Migrants are human beings first, and their desire for community is as strong as the need to labour. Indigenous migrants to the state are increasingly recognized to be a state of migrants, and of a society whose fate is intimately linked with the economy and culture of the country as a whole. This description emphasizes the movement of people in the relationship between one state and the other.
An increasing percentage of migration in the city of Mumbai, for instance, is now made up of indigenous migrants, who share culture and languages spoken long before their culture and people arrived into the city. They overwhelmingly belong to transnational communities, retaining ties to their communities of origin and establishing new communities as they migrate in search of work. They move back and forth through these networks, to the extent the difficult passage across border allows. This is a global phenomenon and not only restricted to any particular geography. The creation of transnational communities exists at different stages of development in the flow of migrants. Migrants in all these places find people who speak the same language, eat the same food, and dance the same dances.
Indigenous migrants have created communities all along—in reality, a single expanding community, composed of many different settlements. Their traditions become a rich source of experience migrants draw on as they seek work, social justice, and to preserve their culture. But for indigenous communities, migration has complicated social costs and benefits. It threatens cultural practices and indigenous languages, which become harder to preserve hundreds of miles from their towns of origin. Migration often seems, especially to the young, a more profitable alternative to education. It exacerbates social and economic divisions, as some families have access to remittances and others don’t. But it has also become an economic necessity, and the families of those who take the migration road often do benefit, although they risk danger and debt to receive its rewards.
The new plan is a regular premium plan for parents aged between 20 years to 50 years, for the benefit of their children who fall within the age group of 0–12 years
Sahara India Life Insurance Co Ltd, the life insurance company of Sahara India Pariwar and the first wholly owned Indian life Insurance company in the country, has launched a traditional Plan, ‘Sahara Vatsalya Jeevan Bima’, which is aimed at meeting the education requirements of the children of the policyholder. The new plan is a regular premium plan for parents aged between 20 years to 50 years, for the benefit of their children who fall within the age group of 0–12 years.
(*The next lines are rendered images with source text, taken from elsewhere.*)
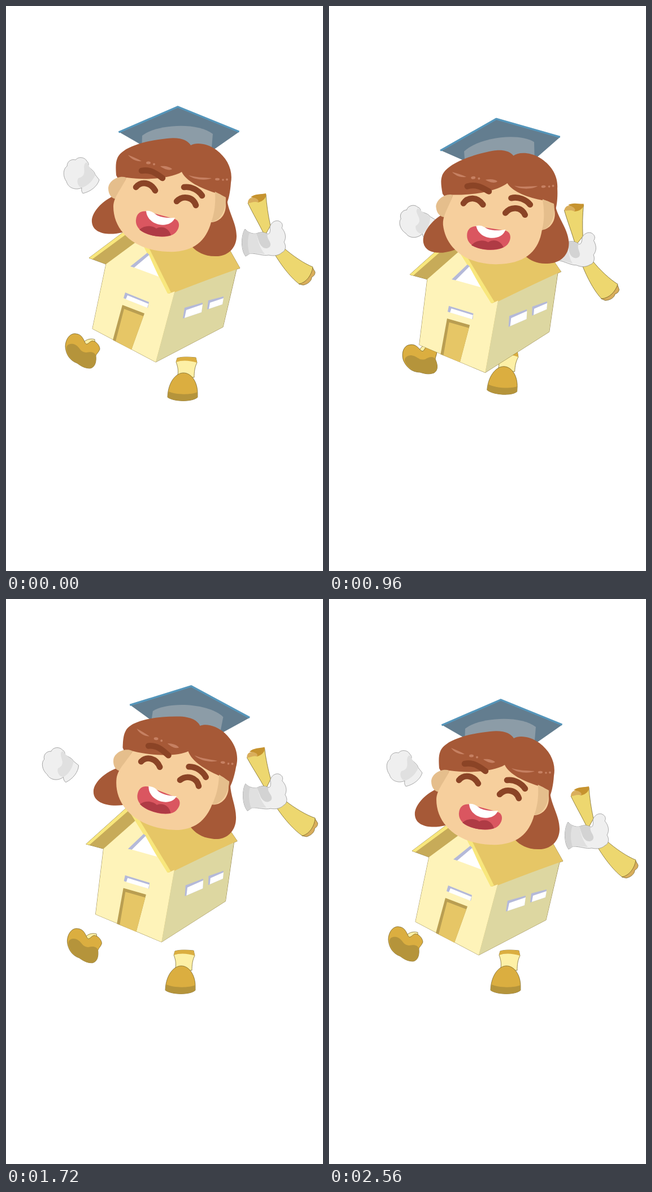
An HTML page for the animation above (2600 ms loop, 561 by 998 pixels).

```html
<!DOCTYPE html>
<html lang="en">
<head>
<meta charset="utf-8">
<style>
  html, body { margin: 0; width: 100%; height: 100%; overflow: hidden; background: #fff; }
  svg { display: block; width: 100%; height: 100%; }
  .line { stroke: #6b5a20; stroke-width: .7; }
  .glove { fill: #efefef; stroke: #888; stroke-width: .7; }
  .gold { fill: #dbae40; }
  .sole { fill: #b5943b; }
  .cream { fill: #fdf0a6; }
  .roll { fill: #edd76f; }
  .tan { fill: #d9ae5c; }
  .roof { fill: #e6c666; }
  .edge { fill: #f8e77d; }
  .lilac { fill: #b4b9d9; }
  .white { fill: #fff; }
  .hair { fill: #a65937; }
  .skin { fill: #f6cf9d; }
  .shade { fill: #e5be8c; }
  .brow { fill: none; stroke: #8b4426; stroke-width: 10.5; stroke-linecap: round; }
  .shine { fill: #c68062; }
</style>
</head>
<body>
<svg viewBox="0 0 561 998">
  <g id="leftHand">
    <path class="glove" d="M107 310C100 301 101 287 108 283C108 272 119 270 123 272C128 265 140 267 143 274C146 276 147 281 145 283C150 288 156 291 158 298L165 307C162 318 150 328 136 331C134 328 133 326 134 321C124 326 110 322 107 310Z"/>
    <path fill="#e0e0e0" d="M143 276C131 280 148 300 128 304C124 310 128 320 134 321C145 318 154 308 158 298C153 291 148 286 143 276Z"/>
  </g>
  <g id="rightHand">
    <path class="roll line" d="M428 348C434 342 450 340 460 333C461 350 464 370 468 388L458 406C448 385 436 365 428 348Z"/>
    <path fill="#c6932f" d="M433 338C440 331 452 333 460 331C462 338 455 345 446 347C440 340 437 338 433 338Z"/>
    <path class="tan" d="M428 348C428 340 434 337 440 339C446 341 448 344 446 347C439 344 433 349 428 348Z"/>
    <path class="tan line" d="M542 461L547 470C547 474 545 477 541 479C541 485 535 491 526 493L518 491Z"/>
    <path class="roll line" d="M474 436L490 426C508 442 528 455 543 461C541 475 532 488 519 491C506 482 488 460 474 436Z"/>
    <path class="glove" d="M443 402C452 398 458 400 462 402C468 405 468 395 467 390C470 380 480 377 485 381C490 384 490 389 488 392C494 399 497 408 492 417C497 425 494 433 489 435C480 443 470 441 465 440C455 442 445 437 432 437L424 442C415 430 416 405 423 394C428 400 436 403 443 402Z"/>
    <path fill="#e0e0e0" d="M423 395C428 401 436 403 443 402C446 412 447 425 458 438C450 438 444 436 432 437L424 441C416 430 416 406 423 395Z"/>
    <path fill="#d3d3d3" d="M443 402C452 399 458 401 463 403C460 411 472 418 467 425C460 432 451 426 448 417ZM423 395L431 400C427 411 427 425 431 438L424 441C416 430 416 406 423 395Z"/>
  </g>
  <g id="leftFoot">
    <path class="cream line" d="M137 594C143 588 151 587 157 589L158 603L140 606Z"/>
    <path class="gold line" d="M105 602C105 588 114 577 124 579C133 580 136 586 140 595C144 602 149 589 155 592C160 593 166 600 166 606C164 612 160 614 159 618C160 628 158 638 149 640C139 640 133 636 126 631C112 626 106 614 105 602Z"/>
    <path class="sole" d="M107 604C107 597 116 595 122 598C132 603 130 611 142 612C152 610 158 612 159 618C160 628 158 638 149 640C139 640 133 636 126 631C114 626 107 614 107 604Z"/>
  </g>
  <g id="rightFoot">
    <path class="cream line" d="M303 622C312 619 326 620 336 621L338 630C334 638 333 646 333 656L303 656C306 645 304 637 301 629Z"/>
    <path class="gold" d="M303 622C312 619 326 620 336 621L338 630C325 626 312 625 301 629Z"/>
    <path class="gold line" d="M286 690C287 664 301 648 314 648C328 648 339 664 339 684L339 691C330 700 296 699 286 691Z"/>
    <path class="sole" d="M286 691L288 681C300 687 328 687 339 682L339 691C330 700 296 699 286 691Z"/>
  </g>
  <g id="house">
    <path class="roof line" stroke-linejoin="round" d="M147 445L223 388L371 387L414 463L408 465L384 567L265 629L153 570L177 456Z"/>
    <path fill="#c7ab59" d="M147 445L177 456L240 411L226 388Z"/>
    <path class="edge" d="M147 445L223 388L228 392L153 447Z"/>
    <path fill="#fef3b9" d="M177 456L153 570L265 629L299 503L238 411Z"/>
    <path fill="#ddd7a1" d="M298 506L408 464L384 567L265 629Z"/>
    <path class="roof" d="M288 508L414 463L371 387L228 388Z"/>
    <path class="edge" d="M292 506L286 508L226 390L233 387Z"/>
    <path class="lilac" d="M220 460L250 436L254 440L227 462Z"/>
    <path class="white" d="M227 462L253 440L270 478Z"/>
    <path class="lilac" d="M211 506L253 523L251 533L208 516Z"/>
    <path class="white" d="M215 511L252 526L250 533L212 518Z"/>
    <path fill="#b99e52" d="M206 528L245 543L222 607L189 590Z"/>
    <path class="roof" d="M209 535L243 548L222 607L194 592Z"/>
    <path class="lilac" d="M316 533L348 524L346 541L313 552ZM358 520L385 513L383 527L356 536Z"/>
    <path class="white" d="M319 537L348 527L346 541L316 551ZM361 524L385 516L383 527L359 535Z"/>
  </g>
  <g id="head">
    <path class="hair" d="M202 331C172 340 150 365 152 382C154 402 180 406 206 400L240 340ZM391 335C390 360 409 382 408 408C407 430 390 443 370 442C350 442 338 434 330 426L350 340Z"/>
    <path fill="#637d8f" d="M304 177L413 222L360 259L246 249L199 222Z"/>
    <path fill="#8c9ca7" d="M240 256L241 229C268 208 340 205 366 226L363 262Z"/>
    <path fill="none" stroke="#5596bb" stroke-width="3.4" stroke-linejoin="round" d="M199.500 223L304 178L412.500 222"/>
    <path class="hair" d="M195 299C194 285 194 276 197 269C204 250 245 238 285 234C310 231 322 238 327 246C337 240 357 243 372 254C392 269 402 290 398 312C397 330 393 345 390 350L340 370L212 330Z"/>
    <path class="shade" d="M213 303C198 298 181 310 181 322C181 334 188 341 196 341Z"/>
    <path class="skin" d="M368 330C380 330 389 338 389 352C389 370 377 383 360 382Z"/>
    <path class="shade" d="M370 328L389 338C390 362 378 382 360 382Z"/>
    <path class="skin" d="M213 303C255 309 295 303 311 293C319 310 345 322 370 330C371 350 369 366 363 382C354 416 330 436 286 434C228 432 190 398 190 354C191 336 203 326 213 303Z"/>
    <path class="brow" d="M240 291C256 288 266 296 277 304M230 320C239 309 256 311 264 326M315 320C328 318 341 326 347 335M302 345C313 334 331 337 336 352"/>
    <path fill="#da5660" d="M230 378C231 365 240 361 250 363L298 376C308 379 308 390 302 398C294 410 268 410 248 402C236 397 229 388 230 378Z"/>
    <path fill="#af3b45" d="M236 395C245 387 258 387 266 393C275 388 288 391 292 405C275 410 250 406 236 395Z"/>
    <path class="white" d="M248 362C250 389 291 395 299 374C288 375 277 374 268 370C262 366 258 361 248 362Z"/>
    <g class="shine">
      <path d="M216 263C224 266 233 270 240 274C230 275 221 270 216 263ZM273 283C282 282 290 284 294 288C288 292 278 287 273 283ZM323 299C336 303 350 303 364 304C354 309 332 307 323 299Z"/>
      <ellipse cx="252" cy="277" rx="4" ry="2.500"/>
      <circle cx="262" cy="279.500" r="2"/>
      <ellipse cx="374" cy="306" rx="4" ry="2.200"/>
      <circle cx="384" cy="307" r="1.800"/>
      <circle cx="391" cy="306.500" r="2"/>
    </g>
  </g>
</svg>
<script>
const LOOP = 2600, CYCLE = 2560, STEP = 40;
const DIP = 640, GATHER = 1280, LEAP = 1720;

// Poses are [x, y, degrees] away from rest; kick swings out and back during the fall
const parts = {
  leftHand: { pivot: [130, 296], dip: [22, 66, -15], gather: [3, 59, -19], leap: [-38, -5, -13] },
  rightHand: { pivot: [487.5, 408.5], dip: [-18, 26, 8], gather: [-15, -9.5, 5.5], leap: [1.5, -71, -3] },
  leftFoot: { pivot: [135.5, 608.5], dip: [16.5, 9, -11], gather: [28, 14, -20], leap: [3.5, 3, -1], kick: [-8, -2, 3] },
  rightFoot: { pivot: [312, 659], dip: [-2.5, -6.5, 2], gather: [-5.5, -12, 3], leap: [-4, 0, 0], kick: [-1, 18, 0] },
  house: { pivot: [281, 500], dip: [0, 10.5, -2.8], gather: [.5, 14.5, -6], leap: [-1, -24, -5], kick: [0, 0, 1.5] },
  head: { pivot: [290, 345], dip: [7, 20.7, -5.4], gather: [10, 5.7, -2.6], leap: [6, -26.5, 6.2] }
};

// Cubic from a to b with the given speeds at both ends
const glide = (a, b, speedA, speedB, u) =>
  a + (b - a) * u * u * (3 - 2 * u) + speedA * u * (1 - u) ** 2 - speedB * u * u * (1 - u);

function move(dip, gather, leap, kick, t) {
  const push = (leap - dip) / (LEAP - DIP);
  if (t < DIP) return dip * (t / DIP) ** 2;
  if (t < GATHER) {
    const span = GATHER - DIP;
    return glide(dip, gather, 2 * dip / DIP * span, push * span, (t - DIP) / span);
  }
  if (t < LEAP) {
    const span = LEAP - GATHER;
    return glide(gather, leap, push * span, 0, (t - GATHER) / span);
  }
  const fall = (t - LEAP) / (CYCLE - LEAP);
  return leap * (1 - fall ** 1.25) + kick * Math.sin(Math.PI * fall);
}

function draw() {
  const t = Math.floor(performance.now() % LOOP / STEP) * STEP % CYCLE;
  for (const [id, { pivot, dip, gather, leap, kick = [0, 0, 0] }] of Object.entries(parts)) {
    const [x, y, angle] = dip.map((d, i) => move(d, gather[i], leap[i], kick[i], t));
    document.getElementById(id).setAttribute("transform", `translate(${x} ${y}) rotate(${angle} ${pivot})`);
  }
  requestAnimationFrame(draw);
}
draw();
</script>
</body>
</html>
```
As per the policy, once the child (nominee) attains the age of 19 years, the policyholder shall receive an education benefit in the form of 4 annual installments @ 20%, 25%, 25% and 30% of sum assured payable at the end of each of last 4 policy anniversaries, respectively. The policy will mature when the child attains the age of 22 years and at that time, all vested bonuses shall be paid along with the last installment. In case of unfortunate death of the parent (life assured), the sum assured along with the vested bonus shall be paid immediately to the nominee. The future premiums will no longer be payable by the nominee under the policy. Instead, from the next policy year after death of life assured, each annual installment of 10% of sum assured shall be paid to the appointee of the nominee every year, till the child attains the age of 18 years. Further, an ‘Education Benefit’ in the form of 4 annual installments @ 20%, 25%, 25% and 30% of sum assured will be payable at the end of each of last 4 policy anniversaries, respectively.
Accidental benefit and permanent disability benefit rider is also available under the plan. The rider can be added by paying an additional nominal premium. The premiums paid under the policy are eligible for Income Tax benefits under section 80C of the Income Tax Act, 1961.